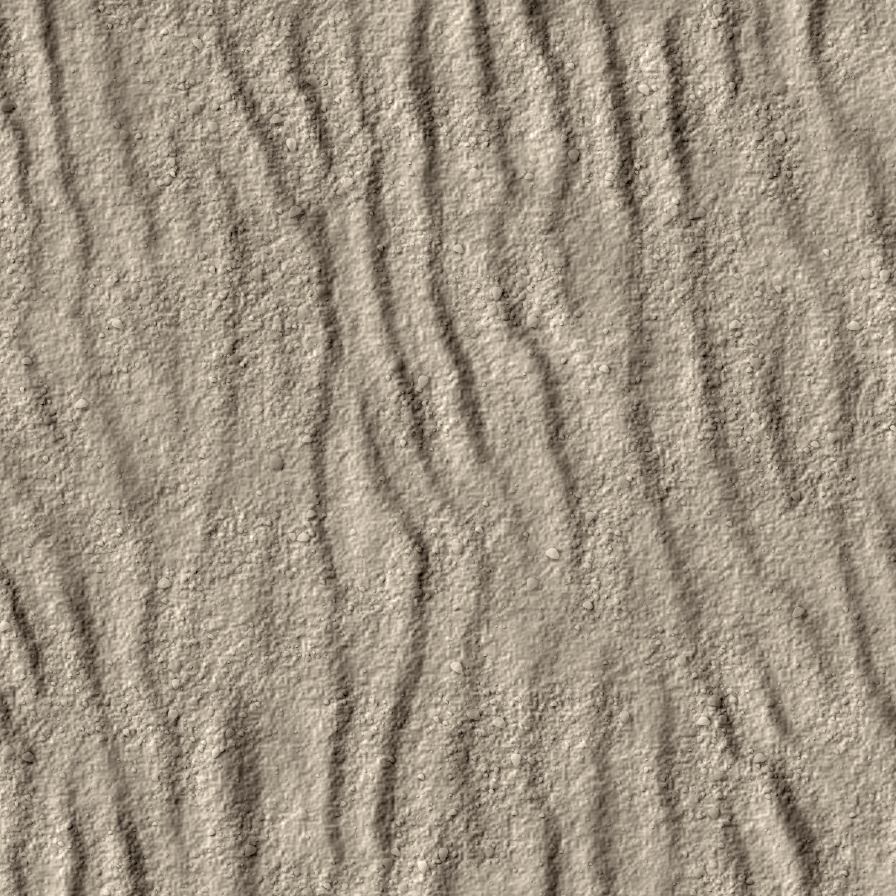
A WebGL 1 fragment shader for this texture:

```glsl
precision highp float;
// Wind-rippled dry sand: forking, near-vertical ridges lit from the upper left.
// Ridges are phasor noise (scattered wave kernels); grit is embossed value
// noise; pebbles are three layers of jittered cells with soft shadows.
uniform vec2 u_resolution;

const vec3 SAND = vec3(0.650, 0.602, 0.537);        // mid tone
const vec3 TONE_TINT = vec3(1.0, 0.98, 0.93);       // colour of light and shade
const vec2 TO_LIGHT = vec2(-0.8, 0.6);

const float RIPPLE_FREQ = 15.0;                     // ridges across the canvas
const vec2 KERNEL_SIZE = vec2(0.10, 0.21);          // reach of one wave kernel
const float TILT = 0.17;                            // mean lean of ridges
const float TILT_SWING = 0.75;                      // regional change of lean
const float PHASE_JITTER = 0.75;                    // 1 = many forks, 0 = none
const float RIDGE_LIGHT = 0.11;
const float RIDGE_SHADE = 0.27;

const float GRIT_CONTRAST = 0.58;
const float GRIT_STEP = 0.003;
const float STONE_LIGHT = 0.17;
const float STONE_SHADE = 0.22;
const float TAU = 6.2831853;

vec3 hash3(vec2 p) {
  vec3 q = fract(p.xyx * vec3(0.1031, 0.1030, 0.0973));
  q += dot(q, q.yxz + 33.33);
  return fract((q.xxy + q.yzz) * q.zyx);
}

float noise(vec2 p) {
  vec2 i = floor(p), f = fract(p);
  f = f * f * f * (f * (f * 6.0 - 15.0) + 10.0);
  float low = mix(hash3(i).x, hash3(i + vec2(1.0, 0.0)).x, f.x);
  float high = mix(hash3(i + vec2(0.0, 1.0)).x, hash3(i + 1.0).x, f.x);
  return mix(low, high, f.y);
}

// Complex ripple wave: x peaks on crests, y on their right-hand flanks.
vec2 rippleWave(vec2 p) {
  vec2 home = floor(p / KERNEL_SIZE);
  vec2 meanNormal = vec2(cos(TILT), sin(TILT));
  vec2 sum = vec2(0.0);
  for (int j = -1; j <= 1; j++) {
    for (int i = -1; i <= 1; i++) {
      for (int k = 0; k < 2; k++) {
        vec2 cell = home + vec2(float(i), float(j));
        vec3 h = hash3(cell + 41.0 * float(k) + 5.0);
        vec2 center = (cell + h.xy) * KERNEL_SIZE;
        vec2 d = p - center;
        vec2 reach = d / KERNEL_SIZE;
        float weight = max(0.0, 1.0 - dot(reach, reach));
        float lean = TILT + TILT_SWING * (noise(center * 3.5 + 3.0) - 0.5)
                   + 0.3 * (fract(h.z * 37.0) - 0.5);
        float freq = RIPPLE_FREQ * mix(0.85, 1.12, fract(h.z * 91.0));
        float phase = TAU * (freq * dot(d, vec2(cos(lean), sin(lean)))
                    + RIPPLE_FREQ * dot(center, meanNormal)
                    + PHASE_JITTER * (h.z - 0.5));
        sum += weight * weight * vec2(cos(phase), sin(phase));
      }
    }
  }
  return sum / (length(sum) + 0.35);
}

float ridgeTone(vec2 p) {
  vec2 wobble = vec2(noise(p * 24.0), noise(p * 24.0 + 17.0)) - 0.5;
  vec2 wave = rippleWave(p + 0.012 * wobble);
  float lit = smoothstep(0.0, 0.9, dot(wave, vec2(0.76, -0.64)));
  float shade = smoothstep(0.2, 0.92, dot(wave, vec2(-0.32, 0.95)));
  float strength = mix(0.5, 1.2, smoothstep(0.2, 0.7, noise(p * 7.0 + 29.0)));
  return strength * (RIDGE_LIGHT * lit - RIDGE_SHADE * shade);
}

float gritHeight(vec2 p) {
  return 0.5 * noise(p * 80.0) + 0.45 * noise(p * 170.0 + 9.0)
       + 0.35 * noise(p * 310.0 + 23.0);
}

// One layer of pebbles; returns their tone and their coverage.
vec2 stones(vec2 p, float cells, float sparse, float crowded) {
  vec2 g = p * cells;
  float blur = 0.7 * cells / u_resolution.y;
  vec2 result = vec2(0.0);
  for (int j = -1; j <= 1; j++) {
    for (int i = -1; i <= 1; i++) {
      vec2 cell = floor(g) + vec2(float(i), float(j));
      vec3 h = hash3(cell + cells);
      vec2 center = cell + 0.2 + 0.6 * h.xy;
      float cluster = smoothstep(0.4, 0.8, noise(center / cells * 15.0 + 51.0));
      if (h.z > mix(sparse, crowded, cluster)) continue;
      vec3 v = hash3(cell + cells + 73.0);
      float radius = mix(0.15, 0.38, v.x * v.x);
      vec2 q = g - center;
      float turn = TAU * v.y, c = cos(turn), s = sin(turn);
      vec2 r = vec2(c * q.x + s * q.y, (c * q.y - s * q.x) * mix(1.0, 1.5, v.z));
      float d = length(r) * (1.0 + 0.12 * sin(3.0 * atan(r.y, r.x + 0.0001) + turn));
      float body = 1.0 - smoothstep(radius - blur, radius + blur, d);
      float shadow = 1.0 - smoothstep(0.6, 1.4, length(q + 0.4 * radius * TO_LIGHT) / radius);
      float dome = clamp(dot(q, TO_LIGHT) / radius, -1.0, 1.0);
      float tone = 0.05 + STONE_LIGHT * dome + 0.14 * (v.z - 0.5);
      result.x = mix(mix(result.x, -STONE_SHADE, shadow), tone, body);
      result.y = max(result.y, body);
    }
  }
  return result;
}

void main() {
  vec2 p = gl_FragCoord.xy / u_resolution.y;
  float grit = gritHeight(p) - gritHeight(p + GRIT_STEP * TO_LIGHT);
  grit *= GRIT_CONTRAST * mix(0.65, 1.3, noise(p * 15.0 + 51.0));
  float mottling = 0.08 * (noise(p * 13.0 + 7.0) - 0.5) + 0.06 * (noise(p * 45.0) - 0.5);

  // Pebbles from fine to coarse, each covering the grit below.
  vec2 fine = stones(p, 170.0, 0.15, 0.6);
  vec2 middle = stones(p, 95.0, 0.08, 0.55);
  vec2 coarse = stones(p, 48.0, 0.03, 0.3);
  float detail = mix(grit, 0.4 * grit, fine.y) + 0.7 * fine.x;
  detail = mix(detail, 0.4 * grit, middle.y) + middle.x;
  detail = mix(detail, 0.4 * grit, coarse.y) + coarse.x;

  float tone = ridgeTone(p) + mottling + detail;
  gl_FragColor = vec4(clamp(SAND + tone * TONE_TINT, 0.0, 1.0), 1.0);
}
```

— Brief —
Please state how many lines of the data hold the string "strength", with nothing else in your reply.

— Solution for this task —
2